• [WHAT IS NEEDED]
The data should be printed again, exactly.

-- Opening Marker --

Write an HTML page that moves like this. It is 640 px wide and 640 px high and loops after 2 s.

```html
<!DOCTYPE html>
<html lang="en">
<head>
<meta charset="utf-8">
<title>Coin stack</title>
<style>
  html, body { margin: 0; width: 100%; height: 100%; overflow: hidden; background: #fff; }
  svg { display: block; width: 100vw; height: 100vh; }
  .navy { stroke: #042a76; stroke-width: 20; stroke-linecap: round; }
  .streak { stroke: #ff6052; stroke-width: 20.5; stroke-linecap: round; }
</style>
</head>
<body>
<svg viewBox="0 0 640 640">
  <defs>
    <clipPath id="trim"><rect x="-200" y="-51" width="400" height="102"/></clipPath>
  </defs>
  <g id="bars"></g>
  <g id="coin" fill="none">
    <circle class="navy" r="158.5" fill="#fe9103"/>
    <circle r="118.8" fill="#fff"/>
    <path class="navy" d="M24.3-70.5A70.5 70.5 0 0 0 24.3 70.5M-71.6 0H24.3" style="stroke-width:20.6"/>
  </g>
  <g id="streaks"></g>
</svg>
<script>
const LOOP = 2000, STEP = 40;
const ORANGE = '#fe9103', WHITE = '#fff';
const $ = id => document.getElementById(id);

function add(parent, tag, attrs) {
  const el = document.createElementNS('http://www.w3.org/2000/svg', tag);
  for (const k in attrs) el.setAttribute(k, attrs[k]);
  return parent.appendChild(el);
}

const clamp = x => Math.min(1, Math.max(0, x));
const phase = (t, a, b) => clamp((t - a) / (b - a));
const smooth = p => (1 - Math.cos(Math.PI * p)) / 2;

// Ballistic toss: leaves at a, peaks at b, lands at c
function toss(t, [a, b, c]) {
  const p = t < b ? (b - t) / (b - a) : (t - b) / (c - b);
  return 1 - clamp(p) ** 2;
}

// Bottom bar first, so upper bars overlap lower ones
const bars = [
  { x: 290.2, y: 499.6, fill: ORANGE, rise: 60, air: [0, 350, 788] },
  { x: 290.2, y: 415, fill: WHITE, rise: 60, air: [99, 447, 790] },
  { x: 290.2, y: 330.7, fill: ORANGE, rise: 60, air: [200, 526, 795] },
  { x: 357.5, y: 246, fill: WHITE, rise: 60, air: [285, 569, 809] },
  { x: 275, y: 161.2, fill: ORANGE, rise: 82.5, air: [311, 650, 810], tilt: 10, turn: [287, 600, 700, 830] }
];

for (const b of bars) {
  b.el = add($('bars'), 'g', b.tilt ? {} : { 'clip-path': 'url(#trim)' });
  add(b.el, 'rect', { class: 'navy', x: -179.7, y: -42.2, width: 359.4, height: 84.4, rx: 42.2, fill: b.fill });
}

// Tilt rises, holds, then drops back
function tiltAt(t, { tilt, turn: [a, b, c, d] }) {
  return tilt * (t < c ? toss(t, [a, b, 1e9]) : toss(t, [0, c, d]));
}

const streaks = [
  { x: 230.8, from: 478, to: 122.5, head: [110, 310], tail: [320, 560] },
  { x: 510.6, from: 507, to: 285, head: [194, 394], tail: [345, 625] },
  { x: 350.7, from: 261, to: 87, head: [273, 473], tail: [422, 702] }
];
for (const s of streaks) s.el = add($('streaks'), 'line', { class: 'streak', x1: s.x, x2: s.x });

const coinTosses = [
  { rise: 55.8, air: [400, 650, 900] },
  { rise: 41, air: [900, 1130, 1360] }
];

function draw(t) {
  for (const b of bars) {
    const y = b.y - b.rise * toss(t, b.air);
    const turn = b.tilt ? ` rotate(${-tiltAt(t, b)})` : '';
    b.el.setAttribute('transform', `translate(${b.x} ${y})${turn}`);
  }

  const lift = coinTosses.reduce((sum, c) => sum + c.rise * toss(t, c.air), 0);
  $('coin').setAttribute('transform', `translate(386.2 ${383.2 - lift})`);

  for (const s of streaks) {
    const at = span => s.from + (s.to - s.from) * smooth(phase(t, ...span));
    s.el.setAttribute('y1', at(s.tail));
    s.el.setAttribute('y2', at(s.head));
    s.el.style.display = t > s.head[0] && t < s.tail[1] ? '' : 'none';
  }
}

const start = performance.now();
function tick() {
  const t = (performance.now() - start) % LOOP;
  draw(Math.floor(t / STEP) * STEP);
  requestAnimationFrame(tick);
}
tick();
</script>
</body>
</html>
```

-- Closing Marker --

• [RESPONSE TO THE TASK]
Write an HTML page that moves like this. It is 640 px wide and 640 px high and loops after 2 s.

```html
<!DOCTYPE html>
<html lang="en">
<head>
<meta charset="utf-8">
<title>Coin stack</title>
<style>
  html, body { margin: 0; width: 100%; height: 100%; overflow: hidden; background: #fff; }
  svg { display: block; width: 100vw; height: 100vh; }
  .navy { stroke: #042a76; stroke-width: 20; stroke-linecap: round; }
  .streak { stroke: #ff6052; stroke-width: 20.5; stroke-linecap: round; }
</style>
</head>
<body>
<svg viewBox="0 0 640 640">
  <defs>
    <clipPath id="trim"><rect x="-200" y="-51" width="400" height="102"/></clipPath>
  </defs>
  <g id="bars"></g>
  <g id="coin" fill="none">
    <circle class="navy" r="158.5" fill="#fe9103"/>
    <circle r="118.8" fill="#fff"/>
    <path class="navy" d="M24.3-70.5A70.5 70.5 0 0 0 24.3 70.5M-71.6 0H24.3" style="stroke-width:20.6"/>
  </g>
  <g id="streaks"></g>
</svg>
<script>
const LOOP = 2000, STEP = 40;
const ORANGE = '#fe9103', WHITE = '#fff';
const $ = id => document.getElementById(id);

function add(parent, tag, attrs) {
  const el = document.createElementNS('http://www.w3.org/2000/svg', tag);
  for (const k in attrs) el.setAttribute(k, attrs[k]);
  return parent.appendChild(el);
}

const clamp = x => Math.min(1, Math.max(0, x));
const phase = (t, a, b) => clamp((t - a) / (b - a));
const smooth = p => (1 - Math.cos(Math.PI * p)) / 2;

// Ballistic toss: leaves at a, peaks at b, lands at c
function toss(t, [a, b, c]) {
  const p = t < b ? (b - t) / (b - a) : (t - b) / (c - b);
  return 1 - clamp(p) ** 2;
}

// Bottom bar first, so upper bars overlap lower ones
const bars = [
  { x: 290.2, y: 499.6, fill: ORANGE, rise: 60, air: [0, 350, 788] },
  { x: 290.2, y: 415, fill: WHITE, rise: 60, air: [99, 447, 790] },
  { x: 290.2, y: 330.7, fill: ORANGE, rise: 60, air: [200, 526, 795] },
  { x: 357.5, y: 246, fill: WHITE, rise: 60, air: [285, 569, 809] },
  { x: 275, y: 161.2, fill: ORANGE, rise: 82.5, air: [311, 650, 810], tilt: 10, turn: [287, 600, 700, 830] }
];

for (const b of bars) {
  b.el = add($('bars'), 'g', b.tilt ? {} : { 'clip-path': 'url(#trim)' });
  add(b.el, 'rect', { class: 'navy', x: -179.7, y: -42.2, width: 359.4, height: 84.4, rx: 42.2, fill: b.fill });
}

// Tilt rises, holds, then drops back
function tiltAt(t, { tilt, turn: [a, b, c, d] }) {
  return tilt * (t < c ? toss(t, [a, b, 1e9]) : toss(t, [0, c, d]));
}

const streaks = [
  { x: 230.8, from: 478, to: 122.5, head: [110, 310], tail: [320, 560] },
  { x: 510.6, from: 507, to: 285, head: [194, 394], tail: [345, 625] },
  { x: 350.7, from: 261, to: 87, head: [273, 473], tail: [422, 702] }
];
for (const s of streaks) s.el = add($('streaks'), 'line', { class: 'streak', x1: s.x, x2: s.x });

const coinTosses = [
  { rise: 55.8, air: [400, 650, 900] },
  { rise: 41, air: [900, 1130, 1360] }
];

function draw(t) {
  for (const b of bars) {
    const y = b.y - b.rise * toss(t, b.air);
    const turn = b.tilt ? ` rotate(${-tiltAt(t, b)})` : '';
    b.el.setAttribute('transform', `translate(${b.x} ${y})${turn}`);
  }

  const lift = coinTosses.reduce((sum, c) => sum + c.rise * toss(t, c.air), 0);
  $('coin').setAttribute('transform', `translate(386.2 ${383.2 - lift})`);

  for (const s of streaks) {
    const at = span => s.from + (s.to - s.from) * smooth(phase(t, ...span));
    s.el.setAttribute('y1', at(s.tail));
    s.el.setAttribute('y2', at(s.head));
    s.el.style.display = t > s.head[0] && t < s.tail[1] ? '' : 'none';
  }
}

const start = performance.now();
function tick() {
  const t = (performance.now() - start) % LOOP;
  draw(Math.floor(t / STEP) * STEP);
  requestAnimationFrame(tick);
}
tick();
</script>
</body>
</html>
```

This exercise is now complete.